[Stored data entries]

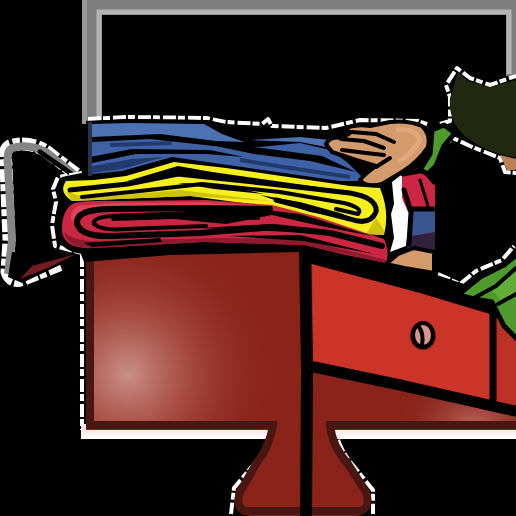
<!DOCTYPE html>
<html lang="en">
<head>
<meta charset="utf-8">
<title>Puzzle piece: folded laundry on a dresser</title>
<style>
:root{--ink:#000;--paper:#fff;--frame:#7d7d7d;--frame-light:#b4b4b4;--blue:#3f62a6;--blue-light:#4d72b4;--blue-dark:#223a70;--yellow:#f6ef1e;--yellow-dark:#cfc30f;--red:#cb2742;--red-light:#dc4258;--red-dark:#8e1a2f;--wood:#8a241b;--wood-edge:#4a1611;--drawer:#cb3428;--skin:#d39a6c;--green:#4f9a2c;--hair:#20280f}
html,body{margin:0;background:var(--ink)}
body{width:516px;height:516px;overflow:hidden}
svg{display:block}
.line{fill:none;stroke:var(--ink);stroke-linecap:round;stroke-linejoin:round}
.inked{stroke:var(--ink);stroke-linejoin:round}
.fringe{fill:none;stroke:var(--paper);stroke-linejoin:round;stroke-dasharray:13 2 7 3}
</style>
</head>
<body>
<svg width="516" height="516" viewBox="0 0 516 516" role="img" aria-label="Jigsaw piece showing hands on a pile of folded clothes on a red dresser">
<defs>
<radialGradient id="shine" gradientUnits="userSpaceOnUse" cx="128" cy="374" r="150">
<stop offset="0" stop-color="#c98f88"/><stop offset=".4" stop-color="#ae564c" stop-opacity=".8"/><stop offset="1" stop-color="#8a241b" stop-opacity="0"/>
</radialGradient>
<radialGradient id="shine-small" gradientUnits="userSpaceOnUse" cx="474" cy="436" r="80">
<stop offset="0" stop-color="#d58a82" stop-opacity=".8"/><stop offset="1" stop-color="#8a241b" stop-opacity="0"/>
</radialGradient>
<linearGradient id="glow" x1="0" y1="0" x2="0" y2="1">
<stop offset="0" stop-color="#f3dcd9"/><stop offset="1" stop-color="#fff"/>
</linearGradient>
</defs>
<rect width="516" height="516" fill="var(--ink)"/>

<g id="piece-frame">
<path d="M82 124V0H516V76H506V15H102V120Z" fill="var(--frame)"/>
<path d="M82 0H87V124H82Z" fill="#999"/>
<path d="M99 119V12H509V74" fill="none" stroke="var(--frame-light)" stroke-width="5"/>
</g>

<g id="piece-socket">
<path class="fringe" stroke-width="13" d="M76 174L46 151Q28 140 10 146Q3 150 6 164L9 240L7 272Q11 284 24 279L62 264"/>
<path d="M76 176L46 152Q28 143 12 148Q6 151 8 166L12 240L8 274" fill="none" stroke="#858585" stroke-width="8"/>
<path class="line" stroke-width="5" d="M40 152L76 177"/>
<path d="M12 252L50 254L92 248V258L62 264L22 283L8 277Z" fill="var(--ink)"/>
<path d="M20 279L32 266L76 254L48 268Z" fill="#711c20"/>
</g>

<g id="edge-fringe" class="fringe" stroke-width="4">
<path d="M88 119L128 117L206 118L226 122L262 124L268 119L272 126L326 128L360 120L418 121L430 125"/>
<path d="M82 173L58 177L53 189L56 202L52 225L55 246L82 253"/>
<path d="M440 124L450 121L450 97L446 85L457 68L470 78L490 85L516 76"/>
<path d="M440 148L453 138L470 146L500 158L505 172L516 173"/>
<path d="M438 274L460 284L476 271L502 260L514 246"/>
</g>

<g id="dresser">
<path id="bottom-glow" d="M81 424H274V439H81ZM332 424H516V439H332Z" fill="url(#glow)"/>
<path class="fringe" stroke-width="4" d="M82 254V430M270 440Q266 452 254 464L234 488L231 514M338 440Q342 452 352 464L373 490V514"/>
<path id="dresser-body" d="M86 250L300 244L516 300V430H332Q334 448 350 464L370 494Q374 514 356 516H250Q231 514 236 494L258 462Q272 444 275 430H86Z" fill="var(--wood)"/>
<path d="M91 254H299V424H91Z" fill="url(#shine)"/>
<path d="M315 370L516 416V424H315Z" fill="url(#shine-small)"/>
<path d="M90 252V425H273Q270 446 256 464L240 492Q234 511 250 511H356Q372 511 366 492L348 464Q332 446 330 425H516" fill="none" stroke="var(--wood-edge)" stroke-width="8"/>
<path d="M312 258L494 308L516 316V408L313 362Z" fill="var(--drawer)"/>
<path d="M496 310L516 318V406L496 400Z" fill="#bd3026"/>
<path class="line" stroke-width="7" d="M493 312V400"/>
<path class="line" stroke-width="12" d="M305 250L307 370L306 516"/>
<path class="line" stroke-width="11" d="M314 367L400 385L524 413"/>
<path d="M80 252L170 246L300 240L392 260L470 286L500 304L516 330L490 314L420 293L312 264L300 252L170 255L84 262Z" fill="var(--ink)"/>
<ellipse cx="423" cy="336" rx="13" ry="14" fill="#5f1d17"/>
<ellipse cx="423" cy="335" rx="10" ry="12" fill="#d8958e" class="inked" stroke-width="4"/>
<path d="M419 327Q424 334 422 345" class="line" stroke-width="4"/>
</g>

<g id="folded-clothes">
<path id="stack-shadow" fill="var(--ink)" d="M86 121L130 119L208 120L240 128L330 132L372 176L388 186Q394 212 390 228L392 266L304 248L84 254Q56 252 55 226Q54 210 62 202Q52 188 62 177L86 172Z"/>
<g id="blue-cloth">
<path fill="var(--blue-light)" d="M92 124L130 123L204 124L222 134L244 142L216 141L160 134L92 137Z"/>
<path fill="var(--blue)" d="M92 142L150 139L214 146L250 148L300 143L330 150L348 163L366 181L340 181L270 171L172 157L122 171L92 174Z"/>
<path fill="var(--blue-light)" d="M250 140L300 137L330 140L326 147L300 142Z"/>
<path fill="var(--ink)" d="M90 157L132 149L210 150L244 157L206 154L136 154L92 163Z"/>
<path fill="var(--ink)" d="M206 144L262 148L322 156L356 172L310 161L254 154Z"/>
<path fill="var(--blue-dark)" d="M92 166L132 159L164 157L122 169L92 173Z"/>
<path d="M240 160L290 168L350 177M110 145L172 143" fill="none" stroke="var(--blue-dark)" stroke-width="4"/>
<path d="M88 122H92V176H88Z" fill="#28344f"/>
</g>
<g id="yellow-cloth">
<path fill="var(--yellow)" d="M66 181L94 180L126 176L174 162L226 168L350 186L380 188Q390 212 384 235L366 234L274 207L190 196L72 201Q58 192 66 181Z"/>
<path fill="var(--yellow-dark)" d="M66 192L90 198L180 190L270 201L190 196L72 201ZM376 218L384 230V235L366 234Z"/>
<path class="line" stroke-width="5" d="M70 190L128 184L178 174L262 183L350 193Q378 198 376 212Q370 226 350 219L276 200"/>
<path class="line" stroke-width="4" d="M82 197L140 191L202 184L280 192L344 203Q364 208 358 214L336 209"/>
<path fill="var(--ink)" d="M124 182L178 166L212 172L340 190L260 183L180 173ZM178 183L220 184L264 194L214 189ZM260 195L300 202L340 213L360 221L310 212Z"/>
</g>
<g id="red-cloth">
<path fill="var(--red)" d="M74 203Q92 200 116 201L206 200L272 205L318 217L384 239Q390 252 386 263L346 255L304 245L204 242L94 248Q60 250 62 226Q63 209 74 203Z"/>
<path fill="var(--red-light)" d="M78 206L112 203L206 202L262 206L206 207L108 208Q78 210 72 222Q68 212 78 206Z"/>
<path fill="var(--red-dark)" d="M64 232Q74 242 100 241L220 238L300 239L346 250L386 260V263L304 245L204 242L94 248Q66 248 64 232Z"/>
<path class="line" stroke-width="6" d="M270 209L200 208L108 209Q76 210 77 223Q80 237 112 236L200 233L274 227L330 233L382 246"/>
<path class="line" stroke-width="4" d="M258 218L186 215L114 216Q92 217 94 224Q102 231 126 229L206 226"/>
<path fill="var(--ink)" d="M110 214L190 211L266 210L300 214L372 236L316 225L272 215L226 224L174 219L112 221ZM200 228L270 224L340 235L270 231ZM84 243L160 238L162 242L92 247ZM228 236L300 235L374 254L304 241Z"/>
</g>
</g>

<g id="person">
<path id="shirt-gap" fill="var(--paper)" d="M392 182L405 172L403 200L410 214L406 246L390 252L394 238L391 214L394 204Z"/>
<g id="shirt-stripes">
<path d="M402 172L424 167L435 180V212L408 212L402 198Z" fill="var(--red)"/>
<path d="M410 209L435 208V237L412 238Z" fill="#3a5590"/>
<path d="M412 236L435 232V250H406Z" fill="#33203c"/>
<path class="line" stroke-width="5" d="M403 174L424 170L434 182M404 190L411 212L409 244M411 209H433"/>
<path d="M420 180L428 206" class="line" stroke-width="3"/>
</g>
<path id="upper-sleeve" class="inked" stroke-width="5" fill="var(--green)" d="M420 170L430 154L432 130L444 125L455 133L444 146L436 166L428 174Z"/>
<path id="upper-hand" class="inked" stroke-width="4" fill="var(--skin)" d="M326 144Q330 136 342 138L350 133L346 128Q356 124 370 126L390 122Q408 120 422 126Q431 134 428 147Q418 162 402 172L382 184Q366 188 360 180Q365 174 376 166L356 160L332 152Z"/>
<path class="line" stroke-width="4" d="M341 139L364 141L384 148M352 132L376 134L394 142M342 150L366 153L384 155M376 167L390 158"/>
<path d="M396 130Q416 128 420 140Q412 154 398 162" fill="none" stroke="#dea97d" stroke-width="5"/>
<path id="lower-hand" class="inked" stroke-width="4" fill="var(--skin)" d="M386 264L398 254L414 248L434 252V273L404 268Z"/>
<path id="hair" fill="var(--hair)" d="M458 72L468 81L490 87L516 80V158L500 154Q480 148 466 137Q448 122 450 98Z"/>
<path id="face-edge" d="M500 155L516 159V170H507Z" fill="#b97f57"/>
<path id="lower-sleeve" class="inked" stroke-width="5" fill="var(--green)" d="M458 295L480 277L504 265L520 252V342L504 326L492 302L474 299Z"/>
<path d="M492 290L516 270V296L502 302Z" fill="#62ad38"/>
<path class="line" stroke-width="4" d="M474 298L496 286L516 268M498 304L516 294"/>
</g>
</svg>
</body>
</html>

**About this task**
Tally up the lines of the data above where the string "folded" appears, and give only the count.

**Your response**
3